Objectives: To describe the findings of a retrospective study of the treatment of nursing home-acquired pneumonia (NHAP) in 11 nursing homes in one community and the development of a treatment guideline for NHAP using data from the retrospective study.
Design: A retrospective chart review of 239 episodes of NHAP occurring between November 1, 1997, and April 30, 1998, was performed. Data regarding antibiotic treatment of NHAP were used to revise a treatment guideline developed by the authors. Further refinements of the guideline were made based on small group discussions with physicians and nurse practitioners caring for the study population.
Setting: Residents with NHAP were identified among the populations of 11 nursing homes in the metropolitan Buffalo, New York area (Erie county). These 11 nursing homes had a total of 2375 beds, comprising nearly one-third of all nursing home beds in the county.

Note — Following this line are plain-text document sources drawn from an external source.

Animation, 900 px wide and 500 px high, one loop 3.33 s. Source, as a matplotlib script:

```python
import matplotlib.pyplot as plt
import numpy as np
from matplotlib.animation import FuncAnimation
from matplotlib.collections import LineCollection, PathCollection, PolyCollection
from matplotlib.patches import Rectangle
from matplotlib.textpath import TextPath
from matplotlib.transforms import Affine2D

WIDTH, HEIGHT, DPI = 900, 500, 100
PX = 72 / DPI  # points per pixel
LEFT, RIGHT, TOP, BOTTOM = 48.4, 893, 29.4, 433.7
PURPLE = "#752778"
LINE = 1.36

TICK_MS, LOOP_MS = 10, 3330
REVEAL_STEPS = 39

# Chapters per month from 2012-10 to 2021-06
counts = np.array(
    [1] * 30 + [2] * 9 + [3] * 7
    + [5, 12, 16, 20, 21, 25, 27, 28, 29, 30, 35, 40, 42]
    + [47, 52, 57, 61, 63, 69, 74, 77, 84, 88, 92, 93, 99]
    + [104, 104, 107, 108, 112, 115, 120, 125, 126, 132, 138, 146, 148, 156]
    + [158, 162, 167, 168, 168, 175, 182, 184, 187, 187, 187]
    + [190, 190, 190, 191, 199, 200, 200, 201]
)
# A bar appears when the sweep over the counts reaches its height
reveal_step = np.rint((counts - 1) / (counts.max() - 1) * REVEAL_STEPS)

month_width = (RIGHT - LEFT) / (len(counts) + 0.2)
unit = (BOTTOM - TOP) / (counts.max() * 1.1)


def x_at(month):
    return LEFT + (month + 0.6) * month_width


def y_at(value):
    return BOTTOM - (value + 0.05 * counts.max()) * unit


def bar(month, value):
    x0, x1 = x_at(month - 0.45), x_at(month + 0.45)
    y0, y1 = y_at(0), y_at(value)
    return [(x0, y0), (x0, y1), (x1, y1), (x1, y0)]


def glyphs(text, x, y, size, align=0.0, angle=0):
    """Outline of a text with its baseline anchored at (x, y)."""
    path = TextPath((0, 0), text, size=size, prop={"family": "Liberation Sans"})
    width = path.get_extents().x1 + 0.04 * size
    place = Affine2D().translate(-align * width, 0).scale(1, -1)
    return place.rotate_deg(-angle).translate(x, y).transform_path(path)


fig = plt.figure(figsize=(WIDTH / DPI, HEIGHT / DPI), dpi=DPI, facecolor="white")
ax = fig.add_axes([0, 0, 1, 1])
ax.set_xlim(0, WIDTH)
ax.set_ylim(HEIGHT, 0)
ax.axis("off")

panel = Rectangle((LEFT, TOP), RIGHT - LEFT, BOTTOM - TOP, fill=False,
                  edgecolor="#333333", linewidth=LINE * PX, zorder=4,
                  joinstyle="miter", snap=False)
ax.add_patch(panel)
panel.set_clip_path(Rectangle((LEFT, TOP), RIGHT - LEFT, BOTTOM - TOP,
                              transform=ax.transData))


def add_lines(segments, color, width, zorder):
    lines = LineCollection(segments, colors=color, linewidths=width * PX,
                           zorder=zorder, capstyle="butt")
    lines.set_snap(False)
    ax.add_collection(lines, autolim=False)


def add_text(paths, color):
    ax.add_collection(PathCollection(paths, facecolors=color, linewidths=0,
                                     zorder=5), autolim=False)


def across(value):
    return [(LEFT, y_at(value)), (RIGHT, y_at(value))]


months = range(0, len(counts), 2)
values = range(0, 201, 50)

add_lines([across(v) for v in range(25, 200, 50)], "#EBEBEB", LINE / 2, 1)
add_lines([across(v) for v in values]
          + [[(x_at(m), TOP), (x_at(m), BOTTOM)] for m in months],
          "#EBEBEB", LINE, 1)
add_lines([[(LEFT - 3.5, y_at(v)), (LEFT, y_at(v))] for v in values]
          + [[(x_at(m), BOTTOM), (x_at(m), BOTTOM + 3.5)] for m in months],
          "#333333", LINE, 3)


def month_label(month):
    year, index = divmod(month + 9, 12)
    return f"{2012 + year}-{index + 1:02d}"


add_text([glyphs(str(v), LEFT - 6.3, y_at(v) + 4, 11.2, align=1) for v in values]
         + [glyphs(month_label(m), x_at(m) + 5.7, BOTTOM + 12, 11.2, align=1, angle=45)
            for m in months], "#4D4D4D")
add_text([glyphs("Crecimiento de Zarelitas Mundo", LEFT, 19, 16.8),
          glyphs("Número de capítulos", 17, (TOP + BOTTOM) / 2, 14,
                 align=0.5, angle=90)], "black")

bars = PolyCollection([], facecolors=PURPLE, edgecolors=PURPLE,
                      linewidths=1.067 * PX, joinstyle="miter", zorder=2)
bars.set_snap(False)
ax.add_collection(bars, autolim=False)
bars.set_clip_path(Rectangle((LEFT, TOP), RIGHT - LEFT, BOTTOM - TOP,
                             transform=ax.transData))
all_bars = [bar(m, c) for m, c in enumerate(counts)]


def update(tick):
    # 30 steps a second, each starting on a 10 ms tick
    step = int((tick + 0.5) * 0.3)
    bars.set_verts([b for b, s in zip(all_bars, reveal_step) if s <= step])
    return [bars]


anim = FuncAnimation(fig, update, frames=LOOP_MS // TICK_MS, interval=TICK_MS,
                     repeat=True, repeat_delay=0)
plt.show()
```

Participants: Nursing home residents with chest X-rays showing infiltrates and signs and symptoms of pneumonia.
Measurements: Antibiotic treatment (drug used, route of administration, and duration of treatment), location of initial treatment (nursing home or hospital), and status (alive or dead) of each resident were recorded 30 days after diagnosis of NHAP.

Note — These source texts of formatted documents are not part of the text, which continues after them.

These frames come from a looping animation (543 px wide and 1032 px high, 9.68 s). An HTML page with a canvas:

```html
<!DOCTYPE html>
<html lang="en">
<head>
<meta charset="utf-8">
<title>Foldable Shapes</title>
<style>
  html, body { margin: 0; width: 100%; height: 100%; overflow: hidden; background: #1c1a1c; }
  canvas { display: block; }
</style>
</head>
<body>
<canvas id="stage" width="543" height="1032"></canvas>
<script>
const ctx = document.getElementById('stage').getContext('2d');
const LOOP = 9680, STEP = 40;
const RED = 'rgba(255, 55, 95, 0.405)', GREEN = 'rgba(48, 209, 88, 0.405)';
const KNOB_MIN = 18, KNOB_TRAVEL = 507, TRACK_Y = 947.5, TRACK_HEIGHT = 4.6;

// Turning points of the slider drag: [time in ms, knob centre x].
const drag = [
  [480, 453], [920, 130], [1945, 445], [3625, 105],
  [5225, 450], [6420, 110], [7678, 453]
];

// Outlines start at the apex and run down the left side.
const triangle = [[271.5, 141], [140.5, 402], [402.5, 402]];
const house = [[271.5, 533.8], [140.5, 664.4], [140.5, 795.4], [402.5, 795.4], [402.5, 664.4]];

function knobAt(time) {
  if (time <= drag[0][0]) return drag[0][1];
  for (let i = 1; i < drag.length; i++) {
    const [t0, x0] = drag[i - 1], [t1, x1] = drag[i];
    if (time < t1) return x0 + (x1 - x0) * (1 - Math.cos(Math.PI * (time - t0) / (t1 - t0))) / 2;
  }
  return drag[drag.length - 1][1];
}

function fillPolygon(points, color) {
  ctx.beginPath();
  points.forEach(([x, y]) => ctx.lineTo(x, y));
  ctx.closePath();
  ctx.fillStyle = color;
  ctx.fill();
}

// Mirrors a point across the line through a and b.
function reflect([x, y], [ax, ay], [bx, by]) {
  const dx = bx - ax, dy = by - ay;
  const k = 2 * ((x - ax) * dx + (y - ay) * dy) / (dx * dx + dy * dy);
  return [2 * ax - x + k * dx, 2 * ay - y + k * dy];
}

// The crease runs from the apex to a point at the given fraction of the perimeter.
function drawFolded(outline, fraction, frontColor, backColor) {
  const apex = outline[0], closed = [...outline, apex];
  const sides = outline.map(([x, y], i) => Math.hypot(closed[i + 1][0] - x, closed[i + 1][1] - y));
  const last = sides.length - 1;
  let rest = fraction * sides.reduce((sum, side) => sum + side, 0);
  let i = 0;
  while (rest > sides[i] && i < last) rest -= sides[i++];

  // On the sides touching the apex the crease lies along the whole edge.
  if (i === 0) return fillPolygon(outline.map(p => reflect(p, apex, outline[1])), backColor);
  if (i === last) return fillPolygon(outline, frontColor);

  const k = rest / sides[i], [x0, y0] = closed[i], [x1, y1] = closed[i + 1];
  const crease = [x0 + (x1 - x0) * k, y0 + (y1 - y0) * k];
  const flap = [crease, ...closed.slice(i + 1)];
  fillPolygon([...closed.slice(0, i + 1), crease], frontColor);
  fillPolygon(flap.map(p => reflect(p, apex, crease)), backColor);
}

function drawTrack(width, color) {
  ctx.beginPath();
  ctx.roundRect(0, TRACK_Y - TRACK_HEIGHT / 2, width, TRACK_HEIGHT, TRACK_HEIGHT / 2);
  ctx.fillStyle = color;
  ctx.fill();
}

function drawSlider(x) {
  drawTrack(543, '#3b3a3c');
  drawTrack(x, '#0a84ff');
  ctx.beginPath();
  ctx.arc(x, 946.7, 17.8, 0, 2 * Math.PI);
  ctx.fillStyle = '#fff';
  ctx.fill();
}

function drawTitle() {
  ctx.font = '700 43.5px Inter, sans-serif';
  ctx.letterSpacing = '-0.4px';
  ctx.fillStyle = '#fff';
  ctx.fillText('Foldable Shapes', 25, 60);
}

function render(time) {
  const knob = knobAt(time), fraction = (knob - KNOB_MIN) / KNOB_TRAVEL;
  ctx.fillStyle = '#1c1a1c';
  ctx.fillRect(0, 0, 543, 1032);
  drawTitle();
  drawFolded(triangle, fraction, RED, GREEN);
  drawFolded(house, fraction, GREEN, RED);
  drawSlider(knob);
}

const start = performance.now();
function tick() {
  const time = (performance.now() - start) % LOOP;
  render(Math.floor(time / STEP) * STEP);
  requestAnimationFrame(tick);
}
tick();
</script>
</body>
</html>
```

Results: Of the 239 episodes of NHAP, 171 (72%) were initially treated in nursing homes. Of these 171 patients, 105 (61%) were treated only with an oral regimen, whereas 66 (39%) were treated initially with an intramuscular antibiotic and subsequently with an oral regimen. There was no significant difference in 30-day mortality rates between those initially treated in nursing homes (22%) and those initially treated in hospitals (31%; P = .15) or between those initially treated with an oral regimen in nursing homes (21%) and those initially treated with an intramuscular antibiotic in nursing homes (25%; P = .56). There was no consistency in how physicians made the choice to use intramuscular antibiotics in nursing homes, and a logistic model for predicting this approach could explain very little. The frequency of the prescription of various antibiotic agents in nursing homes and in hospitals was tabulated as well as the duration of treatment; specific attention was paid to the timing of the switch to an oral agent among episodes initially treated with a parenteral agent. These data were used in the guideline to make specific recommendations regarding which agent to prescribe, the duration of parenteral therapy, the timing of the switch to an oral regimen, and the duration of treatment. In the setting of informal small groups, the guideline was discussed with physicians who cared for residents with NHAP in the study nursing homes. Revisions made to the guideline were based on these discussions.
Conclusions: A treatment guideline for NHAP was developed primarily on the basis of the practices of geriatricians in one community. These treatment practices were similar to those reported in the literature in terms of the proportion of patients treated in nursing homes and the antibiotics prescribed. The guideline also provided specific recommendations for timing of the switch to an oral agent after parenteral therapy and for duration of treatment. Studies are in progress to determine if use of this guideline will reduce some of the variation observed in the treatment of NHAP.